Want to harden the security on your server?  The first thing you should do is shut down any public services that you don't need.

To see the ports on which you are accepting connections (sshd, http, ftp, etc) , run "netstat -l" (-l for ports that are listening). 

You should be interested in both what ports are open, and on what addresses is your server listening.  e.g. listening on the localhost address is usually pretty harmless.  But you'd want to make sure that anything listening on a public (or *) IP address is supposed to be publicly accessible

If you see a port number that you don't recognise, run lsof | grep theportnumber.  This will tell you the process listening on this port.

The xinetd daemon controls a number of services (like FTP, pop3, et al.).  If you don't want them running a) shutdown xinetd or b) configure that service by editing the appropriate file in /etc/xinet.d/ and setting "disable = yes".

Tip: To quickly find enabled services, run: grep -i disable /etc/xinetd.d/* | grep -i no


Want to perform a security scan on your server?

Download and install nmap from Insecure.org.  e.g. rpm -Uvfh "http://nmap.org/dist/nmap-4.76-1.i386.rpm" Then run it against your server: nmap yourservername.com.  It will scan the most commonly used port numbers on your server and alert you to open ports.  Like this:

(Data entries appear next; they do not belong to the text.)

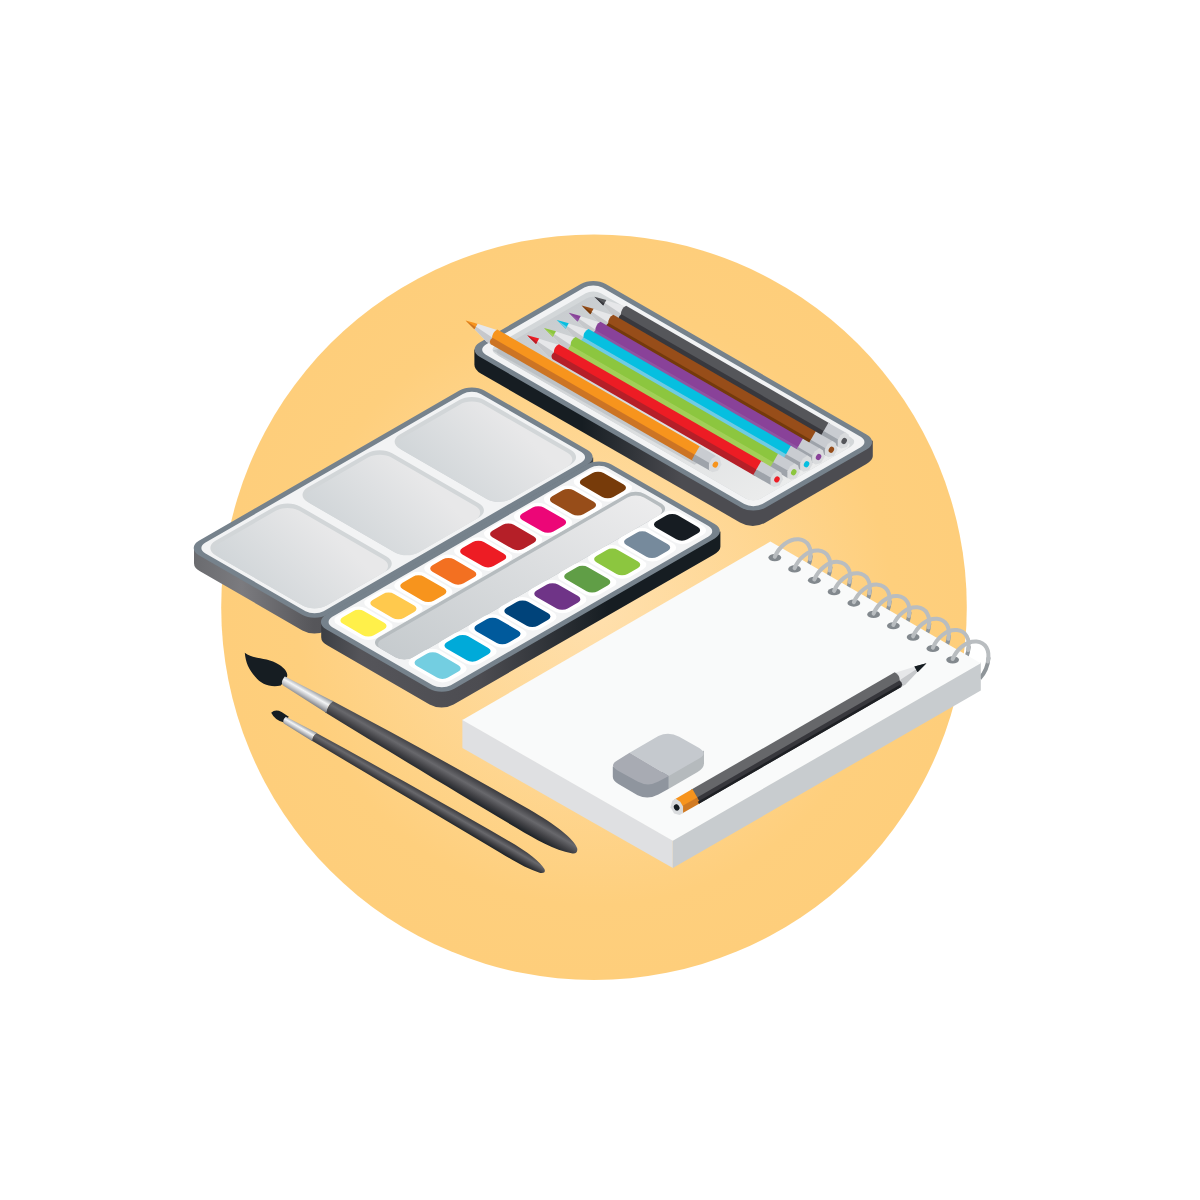
<!DOCTYPE html>
<html lang="en">
<head>
<meta charset="utf-8">
<title>Art supplies illustration</title>
<style>
  :root {
    --paper: #ffffff;
    --sun-core: #ffe0ae;
    --sun-edge: #fecf7d;
    --ink: #161d22;
    --graphite: #4c4c51;
    --rim: #76828c;
    --enamel: #f2f3f4;
    --well-wall: #d2d6d8;
    --silver: #c9ccd1;
  }
  * { margin: 0; padding: 0; box-sizing: border-box; }
  html, body { width: 1200px; height: 1200px; overflow: hidden; background: var(--paper); }
  .artwork { display: block; width: 1200px; height: 1200px; }

  .rim { fill: var(--rim); }
  .enamel { fill: var(--enamel); }
  .well-wall { fill: var(--well-wall); }
  .well-floor { fill: url(#well-shade); }

  .pencil-lead, .pencil-body, .pencil-core { fill: var(--lead); }
  .pencil-body-shade { fill: var(--shade); }
  .pencil-cap { fill: var(--cap, #c9ccd1); }
  .pencil-cap-shade { fill: var(--cap-shade, #9ea3aa); }

  .orange { --lead: #f7941d; --shade: #cc7424; }
  .red    { --lead: #ed1c24; --shade: #b51f28; }
  .green  { --lead: #8cc63f; --shade: #a2cf58; }
  .cyan   { --lead: #06bfe0; --shade: #6fcbe3; }
  .purple { --lead: #894299; --shade: #8f55a2; }
  .brown  { --lead: #974d19; --shade: #743a0b; }
  .black  { --lead: #55565a; --shade: #38383d; }
  .sketching { --lead: #66676a; --shade: #37373c; --cap: #f7941d; --cap-shade: #d17a22; }
  .sketching-core { fill: var(--ink); }

  .pan-frame { fill: #ffffff; }
  .ring-front { fill: none; stroke: #b9bdc0; stroke-width: 5; stroke-linecap: round; }
  .ring-back { fill: none; stroke: #8f9599; stroke-width: 5; }
  .hole { fill: #82888d; }
</style>
</head>
<body>
<svg class="artwork" viewBox="0 0 1500 1500" role="img" aria-label="Watercolour palette, tin of coloured pencils, two brushes and a spiral sketchbook on a yellow circle">
  <defs>
    <radialGradient id="sun">
      <stop offset="0" stop-color="var(--sun-core)"/>
      <stop offset=".8" stop-color="var(--sun-edge)"/>
      <stop offset="1" stop-color="#fece7b"/>
    </radialGradient>
    <linearGradient id="tin-side">
      <stop offset="0" stop-color="var(--ink)"/>
      <stop offset=".27" stop-color="var(--ink)"/>
      <stop offset=".52" stop-color="var(--graphite)"/>
      <stop offset="1" stop-color="var(--graphite)"/>
    </linearGradient>
    <linearGradient id="lid-side">
      <stop offset="0" stop-color="#6a6b6f"/>
      <stop offset=".12" stop-color="#7b7b7f"/>
      <stop offset=".3" stop-color="#56565a"/>
      <stop offset="1" stop-color="#3d4247"/>
    </linearGradient>
    <linearGradient id="pan-side">
      <stop offset="0" stop-color="#3c3f44"/>
      <stop offset=".1" stop-color="#55555a"/>
      <stop offset=".4" stop-color="var(--graphite)"/>
      <stop offset=".72" stop-color="var(--ink)"/>
      <stop offset="1" stop-color="var(--ink)"/>
    </linearGradient>
    <linearGradient id="well-shade" x1="0" y1="0" x2=".35" y2="1">
      <stop offset="0" stop-color="#d0d5d8"/>
      <stop offset="1" stop-color="#e8e8e9"/>
    </linearGradient>
    <linearGradient id="trough-shade" x1="0" y1="0" x2="0" y2="1">
      <stop offset="0" stop-color="#c6cbce"/>
      <stop offset="1" stop-color="#ececed"/>
    </linearGradient>
    <linearGradient id="tray-shade">
      <stop offset="0" stop-color="#c9cdd0"/>
      <stop offset="1" stop-color="#ebecec"/>
    </linearGradient>
    <linearGradient id="handle" x1="0" y1="0" x2="0" y2="1">
      <stop offset="0" stop-color="#3a3a3e"/>
      <stop offset=".38" stop-color="#68686c"/>
      <stop offset=".68" stop-color="#434347"/>
      <stop offset="1" stop-color="#1c2126"/>
    </linearGradient>
    <linearGradient id="ferrule" x1="0" y1="0" x2="0" y2="1">
      <stop offset="0" stop-color="#8f9499"/>
      <stop offset=".4" stop-color="#f4f5f6"/>
      <stop offset=".65" stop-color="#c2c4c8"/>
      <stop offset="1" stop-color="#77787d"/>
    </linearGradient>

    <!-- pencil: tip at 0,0, pointing left -->
    <g id="pencil">
      <path fill="#e6e7e9" d="M12-3 44-10 V10 H36 L12 3Z"/>
      <path fill="#c6c8cb" d="M12 0 44 2 V10 H36 L12 3Z"/>
      <path class="pencil-lead" d="M0 0 15-4 V4Z"/>
      <path class="pencil-body-shade" d="M0 0 15 1 V4Z"/>
      <path class="pencil-body" d="M40-10 H334 V3 H40 Q36-4 40-10Z"/>
      <path class="pencil-body-shade" d="M40 2 H334 V10 H42 Q37 7 40 2Z"/>
      <path class="pencil-cap" d="M332-10 H358 V3 H332Z"/>
      <path class="pencil-cap-shade" d="M332 2 H358 V10 H332Z"/>
      <path fill="#d9dbdd" d="M356-10 H361 L367-4 V5 L362 10 H357 L353 3 V-4Z"/>
      <ellipse class="pencil-core" cx="360.500" cy="0" rx="3.200" ry="4"/>
    </g>

    <g id="tray-top">
      <rect class="rim" width="185" height="412" rx="18"/>
      <rect class="enamel" x="7" y="7" width="171" height="398" rx="13"/>
    </g>
    <path id="tray-side" d="M9.500 0 V19 Q9.500 25 17 29 L145 103 Q160 111 175 103 L500 -84 Q508.500 -89 508.500 -94 V-113Z"/>

    <g id="well">
      <rect class="well-wall" width="161" height="122" rx="18"/>
      <rect class="well-floor" x="6" width="155" height="116" rx="17"/>
    </g>

    <rect id="pan" x="-22.500" y="-15.500" width="45" height="31" rx="8"/>
    <rect id="pan-frame" class="pan-frame" x="-28" y="-20.500" width="56" height="41" rx="11"/>
    <g id="pan-frame-row">
      <use href="#pan-frame"/>
      <use href="#pan-frame" y="43.200"/>
      <use href="#pan-frame" y="86.400"/>
      <use href="#pan-frame" y="129.600"/>
      <use href="#pan-frame" y="172.800"/>
      <use href="#pan-frame" y="216"/>
      <use href="#pan-frame" y="259.200"/>
      <use href="#pan-frame" y="302.400"/>
      <use href="#pan-frame" y="345.600"/>
    </g>

    <path id="ring-back" class="ring-back" d="M45-3 C44 8 40 17 34 23"/>
    <g id="ring-front">
      <ellipse class="hole" rx="8" ry="4.500"/>
      <path class="ring-front" d="M0-1 C5-13 17-24 30-23 C41-22 47-12 44 2"/>
    </g>
  </defs>

  <circle id="backdrop" cx="742.500" cy="759" r="466" fill="url(#sun)"/>

  <g id="pencil-tin">
    <path fill="url(#tin-side)" d="M593 437 V456 Q593 462 601 467 L925 653 Q941 662 957 653 L1083 580 Q1091 575 1091 570 V551Z"/>
    <g transform="matrix(.866 .5 .866 -.5 584 437)">
      <rect class="rim" width="413" height="182" rx="18"/>
      <rect class="enamel" x="7" y="7" width="399" height="168" rx="13"/>
      <rect x="15" y="15" width="383" height="152" rx="11" fill="#d3d7d9"/>
      <rect x="22" y="15" width="376" height="145" rx="10" fill="url(#tray-shade)"/>
    </g>
    <g id="coloured-pencils">
      <use class="black" href="#pencil" transform="translate(743 371) rotate(30)"/>
      <use class="brown" href="#pencil" transform="translate(727 382) rotate(30)"/>
      <use class="purple" href="#pencil" transform="translate(711 391) rotate(30)"/>
      <use class="cyan" href="#pencil" transform="translate(696 400) rotate(30)"/>
      <use class="green" href="#pencil" transform="translate(680 410) rotate(30)"/>
      <use class="red" href="#pencil" transform="translate(659 419) rotate(30)"/>
      <path id="orange-pencil-shadow" fill="#9ba1a6" opacity=".35" d="M616 438 628 434 876 577 868 581Z"/>
      <use class="orange" href="#pencil" transform="translate(582 400.500) rotate(30)"/>
    </g>
  </g>

  <g id="paint-box">
    <g id="mixing-lid">
      <use href="#tray-side" transform="translate(233 685)" fill="url(#lid-side)"/>
      <g transform="matrix(.866 .5 .866 -.5 233 685)">
        <use href="#tray-top"/>
        <use href="#well" x="12" y="12"/>
        <use href="#well" x="12" y="145"/>
        <use href="#well" x="12" y="278"/>
      </g>
    </g>
    <g id="paint-tray">
      <use href="#tray-side" transform="translate(392 777.500)" fill="url(#pan-side)"/>
      <g transform="matrix(.866 .5 .866 -.5 392 777.500)">
        <use href="#tray-top"/>
        <rect x="66" y="15" width="50" height="384" rx="13" fill="#b6bcbf"/>
        <rect x="71" y="15" width="45" height="379" rx="12" fill="url(#trough-shade)"/>
        <g id="warm-paints" transform="translate(37.500 34.500)">
          <use href="#pan-frame-row"/>
          <use href="#pan" fill="#fff04a"/>
          <use href="#pan" y="43.200" fill="#ffc94d"/>
          <use href="#pan" y="86.400" fill="#f7941d"/>
          <use href="#pan" y="129.600" fill="#f37021"/>
          <use href="#pan" y="172.800" fill="#ed1c24"/>
          <use href="#pan" y="216" fill="#b51f28"/>
          <use href="#pan" y="259.200" fill="#ec0677"/>
          <use href="#pan" y="302.400" fill="#974d19"/>
          <use href="#pan" y="345.600" fill="#773b0a"/>
        </g>
        <g id="cool-paints" transform="translate(144 35)">
          <use href="#pan-frame-row"/>
          <use href="#pan" fill="#73cee1"/>
          <use href="#pan" y="43.200" fill="#00aad9"/>
          <use href="#pan" y="86.400" fill="#005a9c"/>
          <use href="#pan" y="129.600" fill="#00437a"/>
          <use href="#pan" y="172.800" fill="#6f3487"/>
          <use href="#pan" y="216" fill="#609e46"/>
          <use href="#pan" y="259.200" fill="#8cc63f"/>
          <use href="#pan" y="302.400" fill="#768a9c"/>
          <use href="#pan" y="345.600" fill="#161c22"/>
        </g>
      </g>
    </g>
  </g>

  <g id="brushes">
    <g id="round-brush">
      <path fill="var(--ink)" d="M306 816 C318 825 335 821 349 831 C358 837 361 843 358 848 L351 857 C338 860 326 855 319 846 C311 837 307 828 306 816Z"/>
      <g transform="translate(355 851) rotate(30)">
        <path fill="url(#handle)" d="M64-8.500 C160-12 260-14 345-14 C385-14 412-10 422-2 Q427 4 419 7 C400 14 370 14.500 345 14 C260 13 160 11 64 8.500Z"/>
        <path fill="url(#ferrule)" d="M-2-5 Q0-6 3-5.500 L66-8.500 Q62 0 66 8.500 L2 5.500 Q-3 5-2-5Z"/>
      </g>
    </g>
    <g id="fine-brush">
      <path fill="var(--ink)" d="M339 891 Q344 886 352 890 L361 896 L355 903 Q344 901 339 891Z"/>
      <g transform="translate(357 900.500) rotate(30)">
        <path fill="url(#handle)" d="M40-5.500 C130-8 230-9 315-9 C345-9 364-6 373-1 Q378 3 371 6 C355 10 335 9.500 315 9 C230 8 130 7 40 5.500Z"/>
        <path fill="url(#ferrule)" d="M-2-4 L42-6 Q38 0 42 6 L0 4.500 Q-4 2-2-4Z"/>
      </g>
    </g>
  </g>

  <g id="sketchbook">
    <g id="ring-backs" transform="translate(968.500 697)">
      <use href="#ring-back"/>
      <use href="#ring-back" x="24.700" y="14.200"/>
      <use href="#ring-back" x="49.400" y="28.400"/>
      <use href="#ring-back" x="74.100" y="42.600"/>
      <use href="#ring-back" x="98.800" y="56.800"/>
      <use href="#ring-back" x="123.500" y="71"/>
      <use href="#ring-back" x="148.200" y="85.200"/>
      <use href="#ring-back" x="172.900" y="99.400"/>
      <use href="#ring-back" x="197.600" y="113.600"/>
      <use href="#ring-back" x="222.300" y="127.800"/>
    </g>
    <path fill="#dfe0e2" d="M578 899 841 1050 V1085 L578 935Z"/>
    <path fill="#c8cccf" d="M841 1050 1226 828 V863 L841 1085Z"/>
    <path fill="#f9fafa" d="M963 677 1226 829 841 1051 578 900Z"/>
    <g id="ring-fronts" transform="translate(968.500 697)">
      <use href="#ring-front"/>
      <use href="#ring-front" x="24.700" y="14.200"/>
      <use href="#ring-front" x="49.400" y="28.400"/>
      <use href="#ring-front" x="74.100" y="42.600"/>
      <use href="#ring-front" x="98.800" y="56.800"/>
      <use href="#ring-front" x="123.500" y="71"/>
      <use href="#ring-front" x="148.200" y="85.200"/>
      <use href="#ring-front" x="172.900" y="99.400"/>
      <use href="#ring-front" x="197.600" y="113.600"/>
      <use href="#ring-front" x="222.300" y="127.800"/>
    </g>
    <g id="eraser">
      <path fill="#b5babd" d="M836 969 V986 L872 965 Q880 960 880 954 V938Z"/>
      <path fill="#8f959e" d="M766 958 V971 Q766 976 773 980 L797 994 Q810 1000 823 993 L836 986 V966Z"/>
      <path fill="#c5c9ce" d="M787 941 823 920 Q836 914 849 921 L874 935 Q885 942 874 948 L836 970Z"/>
      <path fill="#a8abb3" d="M787 941 836 970 823 977 Q810 984 797 977 L772 963 Q761 957 771 951Z"/>
    </g>
    <g id="sketching-pencil" transform="translate(1158 829) scale(-1 1) rotate(30)">
      <use class="sketching" href="#pencil"/>
      <path class="sketching-core" d="M0 0 15-4 V4Z"/>
      <path fill="#1e2024" d="M42 7 H334 V10 H43Z"/>
      <ellipse class="sketching-core" cx="360.500" cy="0" rx="3.200" ry="4"/>
    </g>
  </g>
</svg>
</body>
</html>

Port       State       Service
21/tcp     open        ftp
22/tcp     open        ssh
25/tcp     open        smtp
80/tcp     open        http